Like juggling Jello, pinning down a property in a tight market seems ever-elusive.
The good news is that to win a property bidding war, you don’t even need to be the highest bidder!
Amidst a buying flurry for scarce inventory and low interest rates, bidding wars seem as ubiquitous as the air you breathe.
Here are 16 ninja tactics you can use to win a property bidding war:
1. Understand the market. Peruse comparable property. This can prevent you from wildly overpaying.
2. Show your mortgage pre-approval.
3. Pick a buyer agent that’s courteous to the selling agent.
4. Speed kills. Make the first move.
5. Write a letter or send a video to the seller. Include personal reasons why you want the property.
6. Agree to use the seller’s preferred title agent or lender.
7. Offer more than the asking price. Note that this puts pressure on the appraisal.
8. In case of a low appraisal, state that you’ll pay out-of-pocket up to “x” amount.
9. Offer more earnest money than the customary 1 – 2%.
10. Add an escalation clause. This means that if you’re outbid, you automatically bid higher than the competing bid.
11. Ask what it takes to get your offer accepted same-day. So simple! But most overlook this.
12. Waive the inspection. This is risky. In fact, I’ve never done it. What I’ve done sometimes is offer to pay my inspector a bonus for performing on short notice.
13. Pay all-cash. If you can afford it, this speeds up the process for the seller. We love leverage at GRE; note that you might be able to do a cash-out refinance after closing.
14. Waive contingencies. Don’t be nitpicky.
15. Have your agent prepare multiple contracts with different purchase offers. This gives them options for staying on top of the bidding war.
16. Be flexible. Say that the seller has kids in school and they want to live there another 90 days. Agree to close early, but rent the house back to them until they vacate.
For video-lovers, check out this video explaining the 16 tactics:
Why am I still writing this?
You’re 1,000% already putting these in your purchase contract to secure that investment property or a home for yourself.
Thought getting your money to work for you creates wealth? It doesn’t! That’s a myth. My one-hour investing video course is now 100% free: Real Estate Pays 5 Ways. For a limited time, you can learn how wealth is really created, here.

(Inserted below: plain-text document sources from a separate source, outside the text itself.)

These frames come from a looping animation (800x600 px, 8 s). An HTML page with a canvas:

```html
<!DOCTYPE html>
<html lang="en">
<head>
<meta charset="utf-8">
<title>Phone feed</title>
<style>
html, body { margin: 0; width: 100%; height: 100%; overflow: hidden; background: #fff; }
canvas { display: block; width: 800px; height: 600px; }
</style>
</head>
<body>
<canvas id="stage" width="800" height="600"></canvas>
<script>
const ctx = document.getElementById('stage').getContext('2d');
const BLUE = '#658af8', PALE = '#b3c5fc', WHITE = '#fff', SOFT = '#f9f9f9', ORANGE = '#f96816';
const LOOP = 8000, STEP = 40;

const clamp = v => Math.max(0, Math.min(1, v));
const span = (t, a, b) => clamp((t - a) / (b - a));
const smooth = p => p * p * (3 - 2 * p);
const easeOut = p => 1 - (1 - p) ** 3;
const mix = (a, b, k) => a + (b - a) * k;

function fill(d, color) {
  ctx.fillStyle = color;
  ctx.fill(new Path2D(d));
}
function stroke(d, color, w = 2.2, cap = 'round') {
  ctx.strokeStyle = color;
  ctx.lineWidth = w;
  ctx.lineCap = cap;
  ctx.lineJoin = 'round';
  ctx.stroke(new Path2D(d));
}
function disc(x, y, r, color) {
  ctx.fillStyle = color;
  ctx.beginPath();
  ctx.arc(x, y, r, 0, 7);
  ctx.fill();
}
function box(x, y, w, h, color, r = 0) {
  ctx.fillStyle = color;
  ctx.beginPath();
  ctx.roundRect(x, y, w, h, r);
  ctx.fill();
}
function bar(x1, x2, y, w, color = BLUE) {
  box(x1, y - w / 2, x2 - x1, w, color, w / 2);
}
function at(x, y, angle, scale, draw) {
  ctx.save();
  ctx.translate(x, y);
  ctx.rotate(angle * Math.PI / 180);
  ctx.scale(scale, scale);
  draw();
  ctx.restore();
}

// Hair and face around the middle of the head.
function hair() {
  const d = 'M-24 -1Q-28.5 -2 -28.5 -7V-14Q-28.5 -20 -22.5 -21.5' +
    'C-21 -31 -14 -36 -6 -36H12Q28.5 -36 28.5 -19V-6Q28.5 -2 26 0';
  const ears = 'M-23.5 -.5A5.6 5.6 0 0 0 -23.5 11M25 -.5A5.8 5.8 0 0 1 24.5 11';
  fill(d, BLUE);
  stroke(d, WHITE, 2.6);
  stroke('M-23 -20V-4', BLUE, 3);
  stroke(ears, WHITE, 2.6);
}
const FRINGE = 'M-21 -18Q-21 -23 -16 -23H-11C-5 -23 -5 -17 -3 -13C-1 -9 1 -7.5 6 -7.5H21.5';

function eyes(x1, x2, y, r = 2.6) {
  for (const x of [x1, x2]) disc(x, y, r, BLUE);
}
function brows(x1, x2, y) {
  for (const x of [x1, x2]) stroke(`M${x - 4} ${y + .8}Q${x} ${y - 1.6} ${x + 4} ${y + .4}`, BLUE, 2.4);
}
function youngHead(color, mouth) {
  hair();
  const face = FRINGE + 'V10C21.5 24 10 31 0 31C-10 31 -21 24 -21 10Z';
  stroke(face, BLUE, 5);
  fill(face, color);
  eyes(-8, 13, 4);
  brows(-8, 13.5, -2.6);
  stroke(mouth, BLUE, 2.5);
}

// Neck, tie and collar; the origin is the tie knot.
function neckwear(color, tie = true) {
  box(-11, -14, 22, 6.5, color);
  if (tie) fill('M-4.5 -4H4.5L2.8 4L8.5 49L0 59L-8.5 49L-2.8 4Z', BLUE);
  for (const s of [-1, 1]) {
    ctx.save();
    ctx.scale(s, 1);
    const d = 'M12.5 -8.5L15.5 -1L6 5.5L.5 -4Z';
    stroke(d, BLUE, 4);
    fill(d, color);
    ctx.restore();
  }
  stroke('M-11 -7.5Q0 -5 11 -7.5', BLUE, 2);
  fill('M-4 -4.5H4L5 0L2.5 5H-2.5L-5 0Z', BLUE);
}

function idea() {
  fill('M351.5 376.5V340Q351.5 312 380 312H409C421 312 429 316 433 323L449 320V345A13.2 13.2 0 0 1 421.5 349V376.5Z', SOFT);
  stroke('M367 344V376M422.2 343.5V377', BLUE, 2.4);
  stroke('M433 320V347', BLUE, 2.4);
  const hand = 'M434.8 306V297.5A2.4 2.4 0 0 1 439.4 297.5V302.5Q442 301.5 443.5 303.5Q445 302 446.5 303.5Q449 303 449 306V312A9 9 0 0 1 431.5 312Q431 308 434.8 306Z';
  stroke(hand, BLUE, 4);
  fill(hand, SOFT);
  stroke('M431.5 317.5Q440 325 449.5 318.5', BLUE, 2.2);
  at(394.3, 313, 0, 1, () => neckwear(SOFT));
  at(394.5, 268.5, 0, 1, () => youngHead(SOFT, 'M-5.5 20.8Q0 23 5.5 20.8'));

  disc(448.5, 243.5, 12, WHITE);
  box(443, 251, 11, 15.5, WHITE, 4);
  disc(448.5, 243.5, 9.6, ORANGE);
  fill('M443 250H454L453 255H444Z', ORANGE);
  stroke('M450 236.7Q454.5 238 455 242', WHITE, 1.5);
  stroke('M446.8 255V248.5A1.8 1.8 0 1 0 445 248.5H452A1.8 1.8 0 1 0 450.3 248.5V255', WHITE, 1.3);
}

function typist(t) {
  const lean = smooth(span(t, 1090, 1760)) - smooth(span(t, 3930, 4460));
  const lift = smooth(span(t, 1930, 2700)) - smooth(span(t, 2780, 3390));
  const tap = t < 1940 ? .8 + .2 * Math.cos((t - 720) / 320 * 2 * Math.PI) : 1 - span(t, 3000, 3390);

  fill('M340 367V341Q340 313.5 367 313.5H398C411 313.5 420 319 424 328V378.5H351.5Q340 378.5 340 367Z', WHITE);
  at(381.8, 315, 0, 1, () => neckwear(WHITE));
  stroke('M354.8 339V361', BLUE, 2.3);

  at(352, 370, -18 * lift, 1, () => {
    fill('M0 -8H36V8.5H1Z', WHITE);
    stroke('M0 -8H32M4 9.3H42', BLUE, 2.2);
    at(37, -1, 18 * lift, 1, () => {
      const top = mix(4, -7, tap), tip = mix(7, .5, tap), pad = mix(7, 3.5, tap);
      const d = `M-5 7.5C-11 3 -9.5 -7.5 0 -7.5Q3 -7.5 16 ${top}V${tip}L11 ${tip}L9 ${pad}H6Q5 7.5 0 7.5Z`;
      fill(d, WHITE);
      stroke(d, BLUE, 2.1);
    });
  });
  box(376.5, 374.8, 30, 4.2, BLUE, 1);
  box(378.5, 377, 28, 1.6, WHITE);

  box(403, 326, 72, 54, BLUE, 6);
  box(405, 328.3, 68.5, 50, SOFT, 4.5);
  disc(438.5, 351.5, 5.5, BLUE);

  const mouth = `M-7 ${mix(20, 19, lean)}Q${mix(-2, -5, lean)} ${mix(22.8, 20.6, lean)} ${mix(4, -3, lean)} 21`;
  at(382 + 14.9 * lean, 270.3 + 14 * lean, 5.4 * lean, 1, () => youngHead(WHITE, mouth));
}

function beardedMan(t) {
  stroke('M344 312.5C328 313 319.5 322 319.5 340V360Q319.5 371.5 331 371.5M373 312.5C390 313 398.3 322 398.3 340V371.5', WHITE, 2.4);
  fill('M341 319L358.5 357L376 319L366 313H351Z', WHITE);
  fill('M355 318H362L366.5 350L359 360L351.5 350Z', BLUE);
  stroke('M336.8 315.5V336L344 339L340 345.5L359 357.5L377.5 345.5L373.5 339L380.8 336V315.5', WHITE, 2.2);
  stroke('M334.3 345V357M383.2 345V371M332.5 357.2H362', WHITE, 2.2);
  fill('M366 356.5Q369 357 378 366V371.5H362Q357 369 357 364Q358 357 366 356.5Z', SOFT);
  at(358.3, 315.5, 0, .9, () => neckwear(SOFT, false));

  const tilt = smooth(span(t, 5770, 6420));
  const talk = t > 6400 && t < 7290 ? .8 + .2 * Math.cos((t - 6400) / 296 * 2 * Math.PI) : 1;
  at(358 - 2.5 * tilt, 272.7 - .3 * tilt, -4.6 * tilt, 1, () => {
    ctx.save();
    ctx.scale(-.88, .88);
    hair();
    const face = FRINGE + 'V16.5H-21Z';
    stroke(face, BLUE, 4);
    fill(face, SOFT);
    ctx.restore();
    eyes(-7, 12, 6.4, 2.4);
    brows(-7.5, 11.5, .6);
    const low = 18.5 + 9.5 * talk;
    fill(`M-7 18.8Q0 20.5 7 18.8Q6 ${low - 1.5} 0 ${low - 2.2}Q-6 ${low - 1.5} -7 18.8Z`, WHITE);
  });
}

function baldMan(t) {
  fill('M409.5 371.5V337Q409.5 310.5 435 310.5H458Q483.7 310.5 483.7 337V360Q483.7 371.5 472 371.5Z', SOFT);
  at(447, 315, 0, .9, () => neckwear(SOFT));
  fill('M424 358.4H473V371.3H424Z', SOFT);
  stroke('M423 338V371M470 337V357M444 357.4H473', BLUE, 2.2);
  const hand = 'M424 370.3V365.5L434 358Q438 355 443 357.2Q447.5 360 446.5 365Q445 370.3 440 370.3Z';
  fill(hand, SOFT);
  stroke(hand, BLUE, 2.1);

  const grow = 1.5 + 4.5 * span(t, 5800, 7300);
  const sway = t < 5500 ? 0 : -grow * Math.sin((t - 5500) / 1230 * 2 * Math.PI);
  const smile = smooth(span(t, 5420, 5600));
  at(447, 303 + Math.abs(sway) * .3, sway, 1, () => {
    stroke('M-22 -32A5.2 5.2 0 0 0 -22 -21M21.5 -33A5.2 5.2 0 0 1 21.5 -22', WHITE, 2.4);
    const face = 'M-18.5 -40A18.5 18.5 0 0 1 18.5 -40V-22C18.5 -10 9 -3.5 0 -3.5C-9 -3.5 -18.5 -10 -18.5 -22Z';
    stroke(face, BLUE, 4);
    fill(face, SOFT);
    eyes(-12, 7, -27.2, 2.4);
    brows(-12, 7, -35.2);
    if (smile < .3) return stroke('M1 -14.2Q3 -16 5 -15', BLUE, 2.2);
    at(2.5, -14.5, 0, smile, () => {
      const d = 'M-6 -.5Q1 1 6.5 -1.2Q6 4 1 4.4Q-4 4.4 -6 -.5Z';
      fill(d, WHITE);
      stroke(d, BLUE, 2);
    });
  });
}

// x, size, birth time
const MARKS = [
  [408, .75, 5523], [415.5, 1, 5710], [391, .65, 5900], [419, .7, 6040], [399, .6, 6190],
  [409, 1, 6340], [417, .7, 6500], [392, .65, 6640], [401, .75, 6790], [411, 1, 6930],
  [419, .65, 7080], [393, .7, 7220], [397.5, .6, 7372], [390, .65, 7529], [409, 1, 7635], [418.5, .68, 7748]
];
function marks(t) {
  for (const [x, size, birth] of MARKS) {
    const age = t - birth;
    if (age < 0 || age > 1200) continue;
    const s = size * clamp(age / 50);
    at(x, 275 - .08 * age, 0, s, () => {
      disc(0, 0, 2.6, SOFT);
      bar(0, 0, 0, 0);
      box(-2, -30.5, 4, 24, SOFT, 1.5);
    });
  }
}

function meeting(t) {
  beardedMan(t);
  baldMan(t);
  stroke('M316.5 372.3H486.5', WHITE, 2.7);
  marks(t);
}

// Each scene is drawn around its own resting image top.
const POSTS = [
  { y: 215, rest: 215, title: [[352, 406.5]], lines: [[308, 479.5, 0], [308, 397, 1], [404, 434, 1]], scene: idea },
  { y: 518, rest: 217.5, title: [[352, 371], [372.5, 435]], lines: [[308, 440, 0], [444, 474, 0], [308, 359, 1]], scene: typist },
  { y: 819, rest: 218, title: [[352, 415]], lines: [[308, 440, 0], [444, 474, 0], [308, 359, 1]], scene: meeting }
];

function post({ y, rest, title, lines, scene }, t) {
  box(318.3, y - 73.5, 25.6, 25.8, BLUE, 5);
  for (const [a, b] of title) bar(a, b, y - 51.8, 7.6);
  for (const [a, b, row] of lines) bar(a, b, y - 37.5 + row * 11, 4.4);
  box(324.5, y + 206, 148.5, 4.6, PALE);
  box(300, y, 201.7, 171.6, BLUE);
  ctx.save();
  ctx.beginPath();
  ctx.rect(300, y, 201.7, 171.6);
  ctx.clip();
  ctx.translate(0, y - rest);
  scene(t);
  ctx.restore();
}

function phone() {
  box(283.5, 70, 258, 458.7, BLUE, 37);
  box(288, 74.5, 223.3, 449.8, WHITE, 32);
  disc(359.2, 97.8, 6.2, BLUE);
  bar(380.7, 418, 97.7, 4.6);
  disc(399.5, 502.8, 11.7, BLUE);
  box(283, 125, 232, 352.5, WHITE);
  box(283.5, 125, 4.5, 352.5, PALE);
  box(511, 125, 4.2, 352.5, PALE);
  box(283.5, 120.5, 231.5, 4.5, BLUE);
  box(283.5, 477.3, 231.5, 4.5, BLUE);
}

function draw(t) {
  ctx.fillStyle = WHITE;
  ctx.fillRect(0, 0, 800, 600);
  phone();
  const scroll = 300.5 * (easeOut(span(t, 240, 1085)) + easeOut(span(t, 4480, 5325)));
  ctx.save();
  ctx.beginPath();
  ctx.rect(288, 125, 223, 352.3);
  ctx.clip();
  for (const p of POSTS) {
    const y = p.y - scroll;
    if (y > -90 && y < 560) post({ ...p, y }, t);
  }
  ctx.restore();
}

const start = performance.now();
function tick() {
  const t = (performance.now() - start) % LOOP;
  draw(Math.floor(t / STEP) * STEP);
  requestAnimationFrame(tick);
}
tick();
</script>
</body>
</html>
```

Just got into REI and I’m under contract for two BTR properties with two separate companies that were on your podcast (closing on them by end of summer). My question is if I’m looking to buy one more older SFH, should I offer all cash with delay financing to get a better deal? How do I make sure I am not over leveraging by buying all these properties? I have about 150-200k to put into that last property.
Thanks in advance for your feedback.
Hello there, Victor,
Congrats on tying up two “Build-To-Rent” properties!
If you’re able to get a better deal all-cash now, weigh that with how leverage builds wealth over time.
Yes, you can often pull cash out after an all-cash close, but it takes more administration time on your part.
The best hedge against overleveraging is to see that rent income meets or exceeds the projected expenses.